_Problem requirements_: A single number is the answer: the count of lines in these records with "border" in them.

_Dataset extract_:
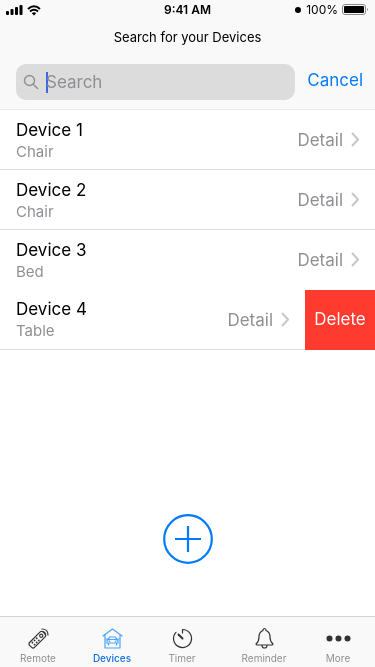
<!DOCTYPE html>
<html lang="en">
<head>
<meta charset="utf-8">
<title>Search for your Devices</title>
<style>
:root {
  --bar: #f9f9f9;
  --surface: #fff;
  --field: #dcdcdc;
  --line: #dedee0;
  --ink: #000;
  --muted: #8e8e93;
  --chevron: #c7c7cc;
  --icon: #333;
  --blue: #007aff;
  --caret: #3f68e0;
  --red: #ff3b30;
}
* { box-sizing: border-box; margin: 0; padding: 0; }
html, body { width: 375px; height: 667px; overflow: hidden; }
body { font: 17px/20px Inter, Roboto, sans-serif; color: var(--ink); }
a { color: inherit; text-decoration: none; }
ul { list-style: none; }
svg { display: block; flex: none; }

.app { width: 375px; height: 667px; display: flex; flex-direction: column; background: var(--surface); }

.header { height: 110px; background: var(--bar); border-bottom: 1px solid #ececec; }
.status { height: 20px; padding: 0 6px; display: grid; grid-template-columns: 1fr auto 1fr; align-items: center; font-size: 12px; }
.status-signal { display: flex; align-items: center; gap: 4px; }
.status-time { font-weight: 600; }
.status-power { display: flex; align-items: center; justify-content: flex-end; gap: 4px; }
.title { height: 34px; font-size: 13px; line-height: 34px; font-weight: 400; text-align: center; }
.search { padding: 10px 12px 0 16px; display: flex; align-items: flex-start; justify-content: space-between; }
.search-field { width: 279px; height: 36px; padding-left: 7px; display: flex; align-items: center; border-radius: 10px; background: var(--field); color: var(--muted); }
.caret { width: 2px; height: 21px; margin: 0 -2px 0 7px; background: var(--caret); }
.cancel { line-height: 32px; color: var(--blue); }

.device { height: 60px; padding: 0 16px; display: flex; align-items: center; justify-content: space-between; border-bottom: 1px solid var(--line); }
.device:nth-child(3) { border-color: transparent; }
.device-name { font-weight: 400; font-size: 17px; line-height: 22px; padding-top: 1px; }
.device-kind { font-size: 15px; line-height: 21px; color: var(--muted); }
.detail { display: flex; align-items: center; gap: 8px; color: var(--muted); }
.swiped { display: flex; }
.swiped .device { flex: 1; border-color: var(--line); }
.swiped .device-name { padding: 0; }
.delete { width: 70px; height: 60px; padding-bottom: 3px; display: flex; align-items: center; justify-content: center; background: var(--red); color: #fff; }

.add { margin: 164px auto 0; }

.tabs { height: 50px; margin-top: auto; display: grid; grid-template-columns: 76px 72px 68px 96px 52px; background: var(--bar); box-shadow: 0 -1px 0 #d4d4d4; font-size: 10px; line-height: 12px; color: var(--muted); }
.tab { padding-top: 10px; display: flex; flex-direction: column; align-items: center; gap: 2px; }
.tab svg { fill: none; stroke: var(--icon); stroke-width: 1.2; stroke-linecap: round; stroke-linejoin: round; }
.tab.current { color: #0a6fe0; font-weight: 500; }
.tab.current svg { stroke: #4aa3ff; }
</style>
</head>
<body>
<svg width="0" height="0" style="position:absolute" aria-hidden="true">
  <defs>
    <path id="chevron" d="M1 1 L7 7.5 L1 14" fill="none" stroke="var(--chevron)" stroke-width="2"/>
  </defs>
</svg>
<main class="app">
  <header class="header">
    <div class="status">
      <div class="status-signal">
        <svg width="17" height="11" aria-label="Signal">
          <rect y="6" width="3" height="4" rx="1"/>
          <rect x="4.5" y="4" width="3" height="6" rx="1"/>
          <rect x="9" y="2" width="3" height="8" rx="1"/>
          <rect x="13.5" width="3" height="10" rx="1"/>
        </svg>
        <svg width="14" height="11" fill="none" stroke="#000" stroke-width="2" aria-label="Wireless network">
          <path d="M1 4 Q7 -1.5 13 4"/>
          <path d="M3 6.5 Q7 3 11 6.5"/>
          <path d="M7 10.5 L4.8 8.2 Q7 6.5 9.2 8.2 Z" fill="#000" stroke="none"/>
        </svg>
      </div>
      <span class="status-time">9:41 AM</span>
      <div class="status-power">
        <svg width="8" height="8" aria-label="Wireless link"><circle cx="4" cy="4" r="3"/></svg>
        <span>100%</span>
        <svg width="27" height="12" aria-label="Battery full">
          <rect x=".5" y=".5" width="23" height="10" rx="2.5" fill="none" stroke="#8a8a8a"/>
          <rect x="2" y="2" width="20" height="7" rx="1"/>
          <path d="M25 4 Q27 5.5 25 7 Z" fill="#8a8a8a"/>
        </svg>
      </div>
    </div>
    <h1 class="title">Search for your Devices</h1>
    <div class="search">
      <div class="search-field">
        <svg width="16" height="16" fill="none" stroke="#8e8e93" stroke-width="1.4" aria-hidden="true">
          <circle cx="6.5" cy="6.5" r="5"/>
          <path d="M10 10 L15 15"/>
        </svg>
        <span class="caret"></span>
        <span>Search</span>
      </div>
      <a class="cancel" href="#">Cancel</a>
    </div>
  </header>

  <ul class="devices">
    <li class="device">
      <div>
        <h2 class="device-name">Device 1</h2>
        <p class="device-kind">Chair</p>
      </div>
      <a class="detail" href="#">Detail <svg width="8" height="15"><use href="#chevron"/></svg></a>
    </li>
    <li class="device">
      <div>
        <h2 class="device-name">Device 2</h2>
        <p class="device-kind">Chair</p>
      </div>
      <a class="detail" href="#">Detail <svg width="8" height="15"><use href="#chevron"/></svg></a>
    </li>
    <li class="device">
      <div>
        <h2 class="device-name">Device 3</h2>
        <p class="device-kind">Bed</p>
      </div>
      <a class="detail" href="#">Detail <svg width="8" height="15"><use href="#chevron"/></svg></a>
    </li>
    <li class="swiped">
      <div class="device">
        <div>
          <h2 class="device-name">Device 4</h2>
          <p class="device-kind">Table</p>
        </div>
        <a class="detail" href="#">Detail <svg width="8" height="15"><use href="#chevron"/></svg></a>
      </div>
      <a class="delete" href="#">Delete</a>
    </li>
  </ul>

  <a class="add" href="#" aria-label="Add device">
    <svg width="50" height="50" fill="none" stroke="var(--blue)" stroke-width="2.2">
      <circle cx="25" cy="25" r="23.8"/>
      <path d="M25 12 V38 M12 25 H38"/>
    </svg>
  </a>

  <nav class="tabs">
    <a class="tab" href="#">
      <svg width="23" height="23" aria-hidden="true">
        <g transform="rotate(45 10 13)">
          <rect x="6.5" y="3" width="7" height="19" rx="2"/>
          <circle cx="10" cy="7" r="1.6"/>
          <path d="M8.5 12 h.1 M11.5 12 h.1 M8.5 15 h.1 M11.5 15 h.1 M8.5 18 h.1 M11.5 18 h.1" stroke-width="1.8"/>
        </g>
        <path d="M15 4.5 Q18.500 4.500 18.500 8 M15 2 Q21 2 21 8"/>
      </svg>
      Remote
    </a>
    <a class="tab current" href="#">
      <svg width="23" height="23" aria-hidden="true">
        <path d="M2 9 L11.500 2 L21 9 M4 8 V21 H19 V8"/>
        <path d="M7 13 L8.500 10 H14.500 L16 13 M6 13.500 Q6 12.500 7 12.500 H16 Q17 12.500 17 13.500 V16 H6 Z M7.500 16 V18 M15.500 16 V18 M5 12 H6.500 M16.500 12 H18"/>
        <path d="M8.500 14.300 h.1 M14.500 14.300 h.1" stroke-width="1.6"/>
      </svg>
      Devices
    </a>
    <a class="tab" href="#">
      <svg width="23" height="23" aria-hidden="true">
        <path d="M11.500 6 V2.500 A9 9 0 1 1 5 5.300"/>
        <path d="M7.500 7.500 L11.500 11.500" stroke-width="2"/>
      </svg>
      Timer
    </a>
    <a class="tab" href="#">
      <svg width="23" height="23" aria-hidden="true">
        <path d="M10 3.500 Q10 1.500 11.500 1.500 T13 3.500 Q17 5 17 10 Q17 14.500 20 17 Q20 18 18.500 18 H4.500 Q3 18 3 17 Q6 14.500 6 10 Q6 5 10 3.500 Z M9 18.500 Q9 21 11.500 21 T14 18.500"/>
      </svg>
      Reminder
    </a>
    <a class="tab" href="#">
      <svg width="25" height="23" aria-hidden="true">
        <g fill="#333" stroke="none">
          <circle cx="3.500" cy="11.500" r="3"/>
          <circle cx="12.500" cy="11.500" r="3"/>
          <circle cx="21.500" cy="11.500" r="3"/>
        </g>
      </svg>
      More
    </a>
  </nav>
</main>
</body>
</html>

_Exercise solution_: 6